These transcription factors - specifically STAT3, YAP and Notch - stimulate the proliferation and survival of normal tissue stem cells, which lead to healing and repair, said senior author Michael Karin, PhD, Distinguished Professor Pharmacology and Pathology and head of UC San Diego's Laboratory of Gene Regulation and Signal Transduction.
"While the work was mainly conducted on a mouse model of intestinal injury, similar to the one that underlies human inflammatory bowel disease (IBD), we provide evidence that the same mechanism may control liver regeneration, which suggests a general role in tissue repair," said Karin.
In addition to explaining a key biomedical phenomenon, the researchers said the findings have important clinical implications for the treatment of IBD and colorectal cancer. The major signal sensed by gp130 is the inflammatory hormone (cytokine) IL-6 and closely related proteins. Expression of IL-6 has been found to be elevated in IBD, both in Crohn's disease and ulcerative colitis, giving rise to the possibility that inhibition of IL-6 binding to its receptor - a complex between gp130 and a specific IL-6 binding protein - may ameliorate the pathology of IBD.
But just the opposite has been observed.

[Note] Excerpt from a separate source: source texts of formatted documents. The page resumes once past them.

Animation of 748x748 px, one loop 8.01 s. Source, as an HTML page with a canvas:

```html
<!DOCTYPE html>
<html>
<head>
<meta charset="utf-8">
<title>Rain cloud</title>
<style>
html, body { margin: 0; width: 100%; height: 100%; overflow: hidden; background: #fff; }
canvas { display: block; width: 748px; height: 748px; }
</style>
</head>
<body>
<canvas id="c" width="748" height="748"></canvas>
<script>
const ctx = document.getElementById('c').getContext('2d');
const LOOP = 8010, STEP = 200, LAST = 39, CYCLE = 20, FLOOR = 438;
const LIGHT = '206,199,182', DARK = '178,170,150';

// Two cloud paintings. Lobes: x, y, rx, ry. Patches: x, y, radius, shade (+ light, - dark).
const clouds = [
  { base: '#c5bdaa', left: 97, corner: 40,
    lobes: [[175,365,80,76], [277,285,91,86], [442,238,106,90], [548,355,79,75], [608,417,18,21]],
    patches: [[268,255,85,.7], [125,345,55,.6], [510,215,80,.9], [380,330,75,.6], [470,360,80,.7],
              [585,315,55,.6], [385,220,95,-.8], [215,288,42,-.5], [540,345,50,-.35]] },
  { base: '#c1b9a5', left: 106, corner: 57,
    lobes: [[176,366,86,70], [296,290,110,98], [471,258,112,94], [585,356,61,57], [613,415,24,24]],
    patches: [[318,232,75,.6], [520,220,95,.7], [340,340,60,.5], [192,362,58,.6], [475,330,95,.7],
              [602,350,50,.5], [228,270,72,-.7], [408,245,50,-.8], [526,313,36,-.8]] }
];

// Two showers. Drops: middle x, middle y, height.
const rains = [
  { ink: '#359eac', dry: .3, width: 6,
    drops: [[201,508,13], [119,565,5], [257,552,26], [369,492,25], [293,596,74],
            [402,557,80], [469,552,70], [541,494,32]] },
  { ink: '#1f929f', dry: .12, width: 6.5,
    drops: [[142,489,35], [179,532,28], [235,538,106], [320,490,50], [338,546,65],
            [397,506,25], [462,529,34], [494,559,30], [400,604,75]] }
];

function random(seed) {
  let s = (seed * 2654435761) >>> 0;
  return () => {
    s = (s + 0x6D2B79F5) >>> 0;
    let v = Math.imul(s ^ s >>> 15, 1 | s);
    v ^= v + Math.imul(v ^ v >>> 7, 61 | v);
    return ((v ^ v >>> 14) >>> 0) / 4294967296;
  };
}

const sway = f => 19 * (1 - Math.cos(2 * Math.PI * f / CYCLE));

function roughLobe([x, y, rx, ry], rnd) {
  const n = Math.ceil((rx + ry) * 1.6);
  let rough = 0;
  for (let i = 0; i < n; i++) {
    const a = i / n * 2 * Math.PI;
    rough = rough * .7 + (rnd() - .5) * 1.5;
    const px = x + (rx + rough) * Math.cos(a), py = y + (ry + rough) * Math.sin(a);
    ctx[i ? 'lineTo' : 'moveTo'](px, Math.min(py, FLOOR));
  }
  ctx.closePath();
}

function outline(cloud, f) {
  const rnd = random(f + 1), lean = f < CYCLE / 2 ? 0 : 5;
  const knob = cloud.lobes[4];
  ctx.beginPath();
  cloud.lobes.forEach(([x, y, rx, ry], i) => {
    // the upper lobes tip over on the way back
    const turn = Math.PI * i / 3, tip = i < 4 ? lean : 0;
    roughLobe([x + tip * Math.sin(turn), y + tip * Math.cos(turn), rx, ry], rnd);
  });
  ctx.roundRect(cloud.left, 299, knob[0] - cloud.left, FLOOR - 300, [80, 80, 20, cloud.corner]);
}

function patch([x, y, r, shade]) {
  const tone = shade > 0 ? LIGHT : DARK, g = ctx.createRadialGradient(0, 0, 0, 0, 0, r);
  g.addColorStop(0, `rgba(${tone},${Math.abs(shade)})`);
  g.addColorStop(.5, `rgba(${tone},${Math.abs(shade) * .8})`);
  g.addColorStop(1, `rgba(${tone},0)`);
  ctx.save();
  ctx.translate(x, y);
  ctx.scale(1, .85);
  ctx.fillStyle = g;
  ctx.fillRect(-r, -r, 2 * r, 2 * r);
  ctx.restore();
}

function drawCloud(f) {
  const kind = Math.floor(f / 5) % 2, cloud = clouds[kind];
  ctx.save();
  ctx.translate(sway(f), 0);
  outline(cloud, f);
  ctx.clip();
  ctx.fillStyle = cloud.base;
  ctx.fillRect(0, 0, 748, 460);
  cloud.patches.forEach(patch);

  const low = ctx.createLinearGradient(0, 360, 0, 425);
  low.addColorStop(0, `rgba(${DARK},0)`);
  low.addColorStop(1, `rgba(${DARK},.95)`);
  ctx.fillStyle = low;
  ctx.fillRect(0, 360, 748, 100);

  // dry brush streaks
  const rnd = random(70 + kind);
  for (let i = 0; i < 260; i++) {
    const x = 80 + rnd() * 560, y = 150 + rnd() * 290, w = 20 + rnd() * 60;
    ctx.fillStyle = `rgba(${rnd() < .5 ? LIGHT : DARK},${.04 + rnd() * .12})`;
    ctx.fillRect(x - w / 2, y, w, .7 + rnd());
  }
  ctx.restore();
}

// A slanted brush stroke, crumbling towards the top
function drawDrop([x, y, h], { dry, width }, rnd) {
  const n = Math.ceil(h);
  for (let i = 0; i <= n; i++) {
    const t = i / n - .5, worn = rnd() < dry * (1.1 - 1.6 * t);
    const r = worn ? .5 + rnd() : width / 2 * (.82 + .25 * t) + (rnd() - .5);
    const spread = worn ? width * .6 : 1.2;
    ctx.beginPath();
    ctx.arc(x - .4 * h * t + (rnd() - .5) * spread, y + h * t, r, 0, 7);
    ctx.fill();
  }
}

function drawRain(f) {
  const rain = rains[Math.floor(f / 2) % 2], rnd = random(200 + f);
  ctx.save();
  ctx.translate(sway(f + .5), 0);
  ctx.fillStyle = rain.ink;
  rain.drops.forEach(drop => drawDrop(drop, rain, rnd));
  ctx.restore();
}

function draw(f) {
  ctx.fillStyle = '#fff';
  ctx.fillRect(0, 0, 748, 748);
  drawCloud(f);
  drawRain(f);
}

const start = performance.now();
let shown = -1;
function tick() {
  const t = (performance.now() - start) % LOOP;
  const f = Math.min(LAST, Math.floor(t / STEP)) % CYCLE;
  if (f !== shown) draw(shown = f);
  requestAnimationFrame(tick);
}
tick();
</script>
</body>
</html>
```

Drugs that block the binding of IL-6 to its receptor complex actually increase the risk of intestinal perforation and bleeding, making them unsuitable for the treatment of IBD. The new work suggests that IL-6 and the signaling pathways it stimulates are not the cause of IBD, but are part of the natural protective reaction to the initial injury and inflammatory response associated with the onset of IBD.
The Taniguchi and Karin team say it is important that future treatments not interfere with the healing response triggered by IL-6 and gp130. Nonetheless, the same pathways involved in healing and regeneration can go awry and become chronically stimulated in colorectal cancer.
The new work defines several molecular targets suitable for development of new targeted therapies for this very common malignancy - the third leading cause of cancer-related death, though Karin cautioned that "such treatments should not be combined with conventional and highly toxic anti-cancer drugs whose major side effect is damage and inflammation of the intestinal mucosa, a disease known as mucositis that will only be exacerbated by blocking the regenerative response triggered by IL-6."
Co-authors include Li-Wha Wu, UCSD and National Cheng Kung University, Taiwan; Sergei I. Grivennikov, UCSD and Fox Chase Cancer Center, Philadelphia; Petrus R. de Jong, Kepeng Wang, Eyal Raz and Kun-Liang Guan, UCSD; Ian Lian, UCSD and Lamar University, Texas; Fa-Xing Yu, UCSD and Fudan University, China; Samuel B. Ho, UCSD and VA San Diego Healthcare System; Brigid S. Boland, John T. Chang and William J. Sandborn, UCSD Inflammatory Bowel Disease Center; Gary Hardiman, Medical University of South Carolina and San Diego State University; Yoshihiko Maehara, Kyushu University, Japan; Akihiko Yoshimura, Keio University School of Medicine and Japan Science and Technology Agency; Jessica Zucman-Rossi, INSERM and Université Paris Descarts, France.
Funding for this research came, in part, from the Japan Society for the Promotion of Science, the Uehara Memorial Foundation, the Mochida Memorial Foundation for Medical and Pharmaceutical Research, the Kanae Foundation for the Promotion of Medical Science, the National Science Council of Taiwan, the National Institutes of Health (grants DK088589 and CA118165-09) the American Association for Cancer Research, the Pew Scholar in Biomedical Sciences Program, the Crohn's & Colitis Foundation of America, the Croucher Foundation, the China Postdoctoral Science Foundation, the U.S. Department of Veterans Affairs and the American Cancer Society.